What concerns are there for protecting the rural elderly and other vulnerable rural populations from violence, neglect, and financial abuse?

Rural elders and other vulnerable rural populations who suffer violence and abuse have special considerations when it comes to the need for response, protection, and support, both as victims and survivors. Health concerns associated with aging, such as physical limitations and dementia, make elderly populations more susceptible to physical neglect and abuse, personal neglect, and financial coercion. Victims who have physical and cognitive disabilities may need advocates to help them access specialized services, resource materials, or interpret legal proceedings. The Administration for Community Living provides prevention strategies information. In response to the COVID-19 pandemic, Safe Havens, the National Clearinghouse on Abuse in Later Life (NCALL), and Futures Without Violence developed a resource for faith communities, COVID-19 and Abuse of Older Adults: Ideas for Increasing Safety and Strengthening Families in Faith Communities.

Futures Without Violence offers an Elder Resources page and the Aging With Respect safety card that healthcare providers and human service agencies can make available. The card contains information about elder abuse and exploitation, healthy and unhealthy relationships, and health impacts of those relationships.

The blog post Elder Abuse: A Public Health Issue that Affects All of Us recognizes elder abuse as a public health issue, noting that approximately 10% of adults over 60 have experienced abuse, neglect, and/or financial exploitation. The authors note that communities can support elders and look out for signs of abuse, citing this list of 12 actions that communities can take to prevent elder abuse from the National Center on Elder Abuse.

The Department of Justice's Elder Justice Initiative developed a resource guide in conjunction with its 2018 Rural and Tribal Elder Justice summit. In addition, the 2018 Rural Monitor article Late Life Domestic Violence: No Such Thing as “Maturing Out” of Elder Abuse discusses local interventions to address elder abuse and violence.

What is the impact of a rural setting on victims of harassment, stalking, and bullying?

According to Perspectives on Civil Protective Orders in Domestic Violence Cases: The Rural and Urban Divide, a study showed that rural women who were granted protection orders were more likely to fear future harassment or harm than their urban counterparts. The authors suggest that reasons for this may include:

  • Geographic isolation
  • Lack of community services
  • Higher percentage of rural women married to the people named in the protection orders
  • Rural women more likely to be in long-term relationships with their abusers, and more likely to have children in common with them

Bullying, primarily associated with school age children, can be particularly harmful in a rural community where access to support services and small class size impede the administrator's ability to intervene or solve the problem effectively.
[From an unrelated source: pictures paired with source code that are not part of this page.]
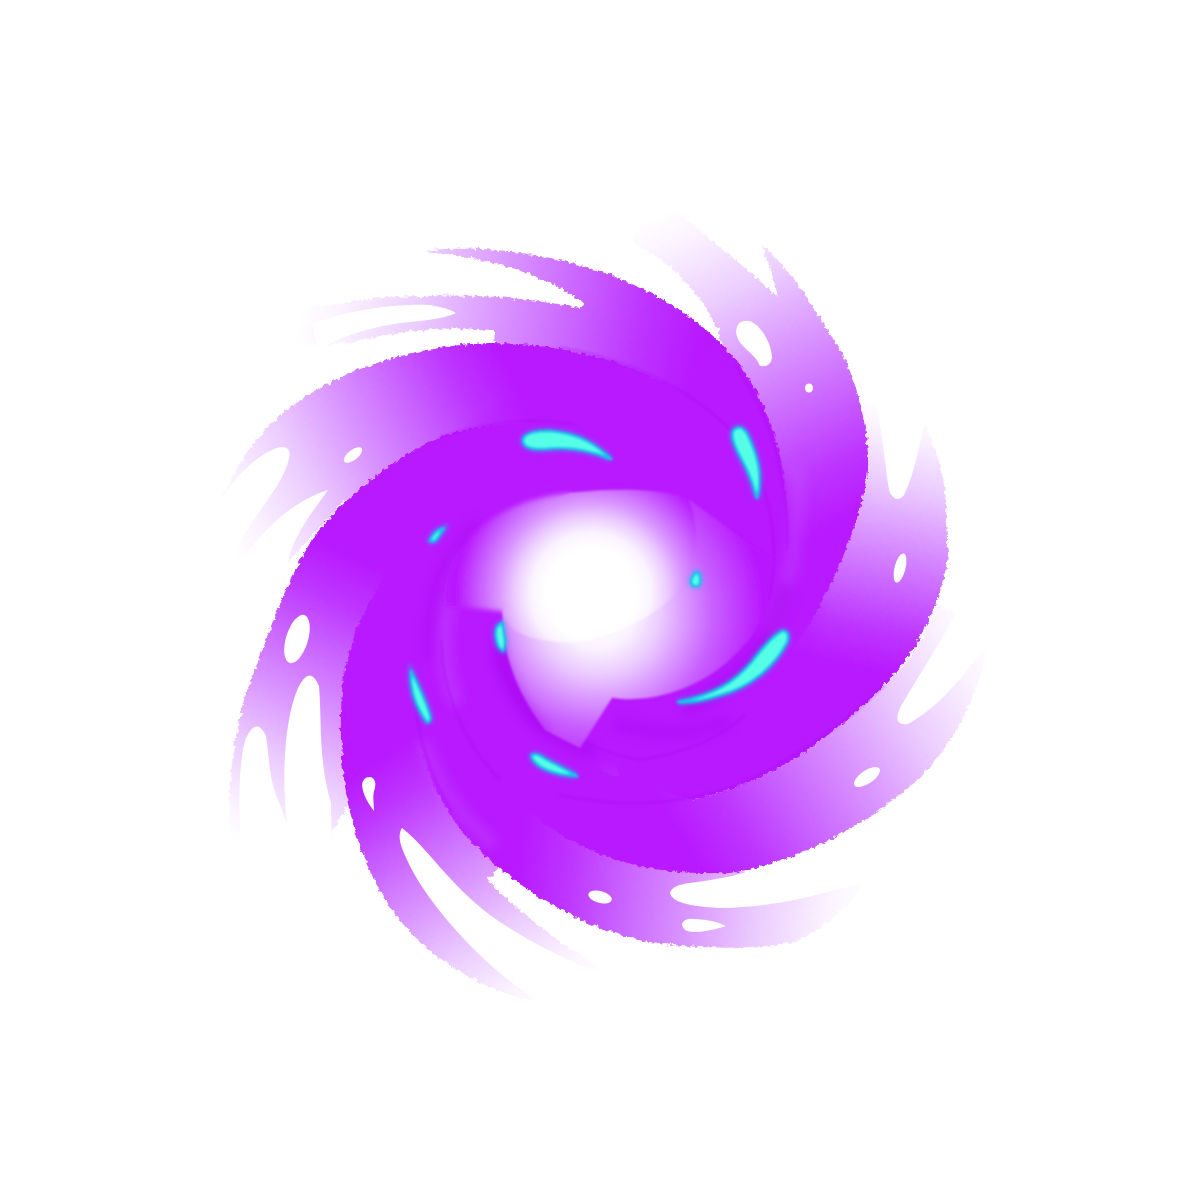
<!DOCTYPE html>
<html lang="en">
<head>
<meta charset="utf-8">
<title>Purple vortex</title>
<style>
:root {
  --paper: #ffffff;
  --mist: #fbf3ff;
  --lilac: #ebcbff;
  --orchid: #d994ff;
  --violet: #c85fff;
  --deep: #bd35ff;
  --purple: #b819ff;
  --shadow: #a300ea;
  --spark: #55ffe6;
  --spark-edge: #18c3ea;
}
html, body { margin: 0; padding: 0; background: var(--paper); overflow: hidden; }
.vortex { display: block; width: 1200px; height: 1191px; }
.s-paper { stop-color: var(--paper); }
.s-mist { stop-color: var(--mist); }
.s-lilac { stop-color: var(--lilac); }
.s-orchid { stop-color: var(--orchid); }
.s-violet { stop-color: var(--violet); }
.s-deep { stop-color: var(--deep); }
.s-purple { stop-color: var(--purple); }
.arm-body { filter: url(#brush-edge); }
.void { fill: var(--paper); }
.shade { fill: none; stroke: var(--shadow); stroke-linecap: round; filter: url(#soft-6); }
.sheen { fill: none; stroke: var(--violet); stroke-linecap: round; filter: url(#soft-6); }
.fold { fill: none; stroke: var(--shadow); stroke-width: 2; opacity: .3; filter: url(#soft-1); }
.sparks { fill: var(--spark); stroke: var(--spark-edge); stroke-width: 2.5; stroke-linejoin: round; }
.spark-halo { fill: var(--spark-edge); stroke: var(--spark-edge); stroke-width: 5; opacity: .55; }
</style>
</head>
<body>
<svg class="vortex" viewBox="0 0 1200 1191" role="img" aria-label="Swirling purple vortex with a glowing white centre and turquoise sparks">
  <defs>
    <linearGradient id="fade" gradientUnits="userSpaceOnUse">
      <stop class="s-paper" offset="0"/>
      <stop class="s-mist" offset=".1"/>
      <stop class="s-lilac" offset=".3"/>
      <stop class="s-orchid" offset=".5"/>
      <stop class="s-violet" offset=".7"/>
      <stop class="s-deep" offset=".85"/>
      <stop class="s-purple" offset="1"/>
    </linearGradient>
    <linearGradient id="fade-top" href="#fade" x1="300" y1="310" x2="690" y2="382"/>
    <linearGradient id="fade-upper-left" href="#fade" x1="220" y1="525" x2="510" y2="375"/>
    <linearGradient id="fade-left" href="#fade" x1="236" y1="840" x2="372" y2="565"/>
    <linearGradient id="fade-lower-left" href="#fade" x1="545" y1="1005" x2="385" y2="755"/>
    <linearGradient id="fade-bottom" href="#fade" x1="865" y1="895" x2="520" y2="845"/>
    <linearGradient id="fade-lower-right" href="#fade" x1="992" y1="645" x2="680" y2="835"/>
    <linearGradient id="fade-right" href="#fade" x1="905" y1="405" x2="848" y2="665"/>
    <linearGradient id="fade-upper-right" href="#fade" x1="662" y1="212" x2="825" y2="530"/>

    <radialGradient id="core-fill" gradientUnits="userSpaceOnUse" cx="604" cy="598" r="225">
      <stop class="s-purple" offset="0"/>
      <stop class="s-purple" offset=".72"/>
      <stop class="s-purple" offset="1" stop-opacity="0"/>
    </radialGradient>
    <radialGradient id="eye-glow" gradientUnits="userSpaceOnUse" cx="591" cy="593" r="134">
      <stop class="s-paper" offset="0"/>
      <stop class="s-paper" offset=".34"/>
      <stop class="s-mist" offset=".45"/>
      <stop class="s-lilac" offset=".57"/>
      <stop class="s-orchid" offset=".69"/>
      <stop class="s-violet" offset=".83"/>
      <stop class="s-purple" offset="1"/>
    </radialGradient>
    <radialGradient id="tail-glow" gradientUnits="userSpaceOnUse" cx="598" cy="612" r="165">
      <stop class="s-paper" offset="0"/>
      <stop class="s-mist" offset=".22"/>
      <stop class="s-lilac" offset=".38"/>
      <stop class="s-orchid" offset=".54"/>
      <stop class="s-violet" offset=".7"/>
      <stop class="s-purple" offset="1"/>
    </radialGradient>

    <filter id="brush-edge" filterUnits="userSpaceOnUse" x="200" y="190" width="810" height="830" color-interpolation-filters="sRGB">
      <feTurbulence type="fractalNoise" baseFrequency=".22" numOctaves="2" seed="4" result="grain"/>
      <feDisplacementMap in="SourceGraphic" in2="grain" scale="6" xChannelSelector="R" yChannelSelector="G"/>
      <feGaussianBlur stdDeviation=".5"/>
    </filter>
    <filter id="soft-1" filterUnits="userSpaceOnUse" x="200" y="190" width="810" height="830"><feGaussianBlur stdDeviation="1"/></filter>
    <filter id="soft-2" filterUnits="userSpaceOnUse" x="200" y="190" width="810" height="830"><feGaussianBlur stdDeviation="2.6"/></filter>
    <filter id="soft-6" filterUnits="userSpaceOnUse" x="200" y="190" width="810" height="830"><feGaussianBlur stdDeviation="6"/></filter>

    <g id="spark-shapes">
      <path d="M523 440Q525 431 550 431C583 434 599 448 611 459C590 450 570 446 545 449Q523 450 523 440Z"/>
      <path d="M733 431Q740 423 747 434C757 455 763 475 757 498C752 478 745 465 738 452Q731 438 733 431Z"/>
      <path d="M678 702C715 695 735 682 752 662C765 645 775 634 783 631Q790 632 787 642C774 667 750 687 720 695C705 700 690 703 678 702Z"/>
      <path d="M697 572Q702 577 699 585Q693 588 691 582Q692 576 697 572Z"/>
      <path d="M444 528Q434 531 430 541Q434 543 438 537Z"/>
      <path d="M502 623Q495 626 496 636C497 645 500 649 503 651Q506 645 504 635Z"/>
      <path d="M411 671C418 685 425 700 430 716Q431 722 427 722C417 708 410 690 411 671Z"/>
      <path d="M532 755Q537 753 545 759C556 765 567 770 577 776C562 775 545 771 536 763Q531 758 532 755Z"/>
    </g>
  </defs>

  <g id="arm-right">
    <path class="arm-body" fill="url(#fade-right)" d="M925 425C940 455 948 490 946 520C947 540 948 550 948 556C940 610 915 655 880 690C830 738 770 785 690 800L560 780L600 600L840 500L860 400L877 405Z"/>
    <path class="void" d="M874 392C884 440 886 478 890 493Q897 504 904 495C914 475 918 450 926 418Z"/>
    <ellipse class="void" cx="900" cy="568" rx="5.5" ry="15" transform="rotate(14 900 568)"/>
  </g>

  <g id="arm-upper-right">
    <path class="arm-body" fill="url(#fade-upper-right)" d="M636 218Q665 205 680 213C715 245 750 270 778 298C775 280 768 262 762 244C795 275 812 305 828 332C850 357 870 420 868 470C862 530 810 645 750 700C715 735 680 750 640 758L600 600L740 400L718 330C700 290 665 258 632 242Z"/>
    <path class="void" d="M736 332Q737 319 750 321C762 326 772 345 772 358Q770 368 760 366C755 352 738 348 736 332Z"/>
    <ellipse class="void" cx="809" cy="388" rx="4" ry="4.5"/>
  </g>

  <g id="arm-top">
    <path class="arm-body" fill="url(#fade-top)" d="M425 251C470 245 520 251 560 260C640 278 715 322 750 380C785 440 792 510 786 560C770 630 730 690 620 700L600 600L560 380L495 345L494 330C440 326 400 330 350 343L300 345L275 330C290 308 310 300 322 307C360 297 430 294 480 296C520 298 555 303 580 308Q587 305 578 299C545 275 490 258 425 251Z"/>
    <path class="void" d="M312 324C355 308 400 304 430 305Q448 308 456 313Q445 319 410 322C370 326 340 337 318 350Z"/>
  </g>

  <g id="arm-upper-left">
    <path class="arm-body" fill="url(#fade-upper-left)" d="M222 500C242 445 280 410 320 388C370 360 430 345 490 343C560 343 640 362 690 400C740 440 772 500 772 570L600 600L345 500L290 560L232 578Z"/>
    <path class="void" d="M213 514C235 472 262 452 280 447Q292 446 289 458C284 485 255 512 234 552Z"/>
    <path class="void" d="M226 588C245 547 285 503 328 490C310 515 294 535 288 562Z"/>
    <ellipse class="void" cx="353" cy="455" rx="11" ry="5" transform="rotate(-38 353 455)"/>
  </g>

  <g id="arm-left">
    <path class="arm-body" fill="url(#fade-left)" d="M600 430C520 418 470 426 440 437C390 460 345 498 315 535C280 590 264 650 247 690C232 740 225 800 232 850L250 885L300 890L350 800L420 700L600 600Z"/>
    <path class="void" d="M247 882C236 830 238 760 246 738Q257 716 266 736C270 762 268 775 278 800L290 832L294 880Z"/>
    <path class="void" d="M288 834C281 780 284 720 298 688Q310 664 319 686C322 720 318 760 331 803L332 862L292 880Z"/>
    <ellipse class="void" cx="297" cy="639" rx="11" ry="25" transform="rotate(17 297 639)"/>
  </g>

  <g id="arm-lower-left">
    <path class="arm-body" fill="url(#fade-lower-left)" d="M460 500C400 540 355 610 343 680C336 760 345 830 385 900C420 955 480 990 535 1001L620 980C560 945 510 905 488 880L499 866L540 780L600 600Z"/>
    <path class="void" d="M544 1005C482 967 432 907 412 870C402 850 396 838 402 828C425 845 450 885 490 915C530 944 570 960 606 978L606 996Z"/>
    <path class="void" d="M362 785Q363 776 371 777Q377 780 375 788C372 795 374 803 374 811C368 803 363 795 362 785Z"/>
  </g>

  <g id="arm-bottom">
    <path class="arm-body" fill="url(#fade-bottom)" d="M412 640C410 730 425 790 470 840C520 895 600 935 650 942C700 950 760 949 795 942C830 925 850 905 868 878L740 872L640 860L600 700Z"/>
    <path class="void" d="M874 880C815 895 780 907 720 908Q672 906 670 893Q672 885 690 883C720 879 740 875 760 868C800 862 850 868 874 874Z"/>
    <ellipse class="void" cx="600" cy="897" rx="12" ry="6" transform="rotate(14 600 897)"/>
    <path class="void" d="M682 924Q684 918 695 919Q715 920 726 926Q708 932 693 932Q682 931 682 924Z"/>
  </g>

  <g id="arm-lower-right">
    <path class="arm-body" fill="url(#fade-lower-right)" d="M445 570C435 660 470 760 540 820C600 865 660 875 730 873C790 865 840 835 885 808L874 812C940 775 975 710 988 645L955 615L937 603C925 640 905 668 880 690C830 738 770 785 690 800L600 770L600 600Z"/>
    <path class="void" d="M956 613C936 650 910 690 900 708Q892 726 908 724C938 708 962 678 986 646L1000 608Z"/>
    <ellipse class="void" cx="867" cy="777" rx="15" ry="6.5" transform="rotate(-34 867 777)"/>
  </g>

  <g id="core">
    <circle cx="604" cy="598" r="225" fill="url(#core-fill)"/>

    <g id="folds">
      <path class="sheen" stroke-width="14" opacity=".3" d="M797 470C800 540 790 585 770 630"/>
      <path class="sheen" stroke-width="14" opacity=".35" d="M455 700C440 660 440 610 462 560"/>
      <path class="sheen" stroke-width="14" opacity=".3" d="M425 745C440 790 460 815 490 842"/>
      <path class="shade" stroke-width="16" opacity=".45" d="M785 590C770 650 735 685 690 705"/>
      <path class="shade" stroke-width="14" opacity=".4" d="M500 655C515 705 545 735 590 752"/>
      <path class="shade" stroke-width="12" opacity=".35" d="M620 725C660 735 690 735 725 722"/>
      <path class="shade" stroke-width="10" opacity=".3" d="M428 655C428 605 440 560 475 525"/>
      <path class="fold" d="M560 347C640 362 700 395 740 440C775 490 780 560 768 600"/>
      <path class="fold" d="M735 365C775 420 790 490 787 550"/>
      <path class="fold" d="M440 437C490 420 530 418 575 424"/>
      <path class="fold" d="M412 680C418 740 430 775 452 812"/>
      <path class="fold" d="M505 650C520 700 560 745 640 760C690 752 720 738 745 715"/>
      <path class="fold" d="M560 795C620 808 680 805 740 785C800 755 850 720 885 685"/>
      <path class="fold" d="M442 640C440 680 460 740 500 780"/>
    </g>

    <g id="glow">
      <path filter="url(#soft-2)" fill="url(#eye-glow)" d="M510 612L446 605C443 550 490 500 570 493L610 590Z"/>
      <path filter="url(#soft-1)" fill="url(#tail-glow)" d="M503 605C500 650 515 690 545 730L580 748L612 698C660 706 715 682 745 645C765 620 772 590 772 560L690 500L570 493Z"/>
      <path filter="url(#soft-1)" fill="url(#eye-glow)" d="M503 614C500 570 520 515 570 493C610 488 660 488 688 498C698 520 697 545 695 562C685 592 660 612 630 625C600 640 575 645 552 641C530 640 508 632 503 614Z"/>
      <path class="shade" stroke-width="9" opacity=".4" d="M498 635C505 680 522 708 545 730"/>
      <path class="fold" d="M612 699C660 706 715 682 745 645"/>
    </g>
  </g>

  <g id="sparks">
    <use class="spark-halo" href="#spark-shapes" filter="url(#soft-2)"/>
    <use class="sparks" href="#spark-shapes" filter="url(#soft-1)"/>
  </g>
</svg>
</body>
</html>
According to The Differential Impacts of Episodic, Chronic, and Cumulative Physical Bullying and Cyberbullying: The Effects of Victimization on the School Experiences, Social Support, and Mental Health of Rural Adolescents, cyberbullying has become common in rural schools. Geographic isolation does not affect the bully's ability to harass the victim through electronic means. Chronic bullying of any type may harm mental well-being, long term self-esteem, and future success.

Bullying based on sexual orientation or gender identity is a problem in both rural and urban communities. A 2013 article in the American Journal of Public Health finds that LGBTQ youth who experienced bullying also engaged in riskier behavior compared to heterosexual-identified youth who also experienced peer victimization. The Gay, Lesbian & Straight Education Network (now GLSEN) discusses this issue in a rural context in their 2012 report Strengths & Silences: LGBT Students in Rural Schools.

Resources to help communities prevent bullying are available at For an example of partnerships between healthcare providers and law enforcement to address bullying, see the 2018 Rural Monitor article Together We Can Be Bully Free: CAH and Law Enforcement Address Peer Victimization through School-Based Program.

Last Reviewed: 3/26/2021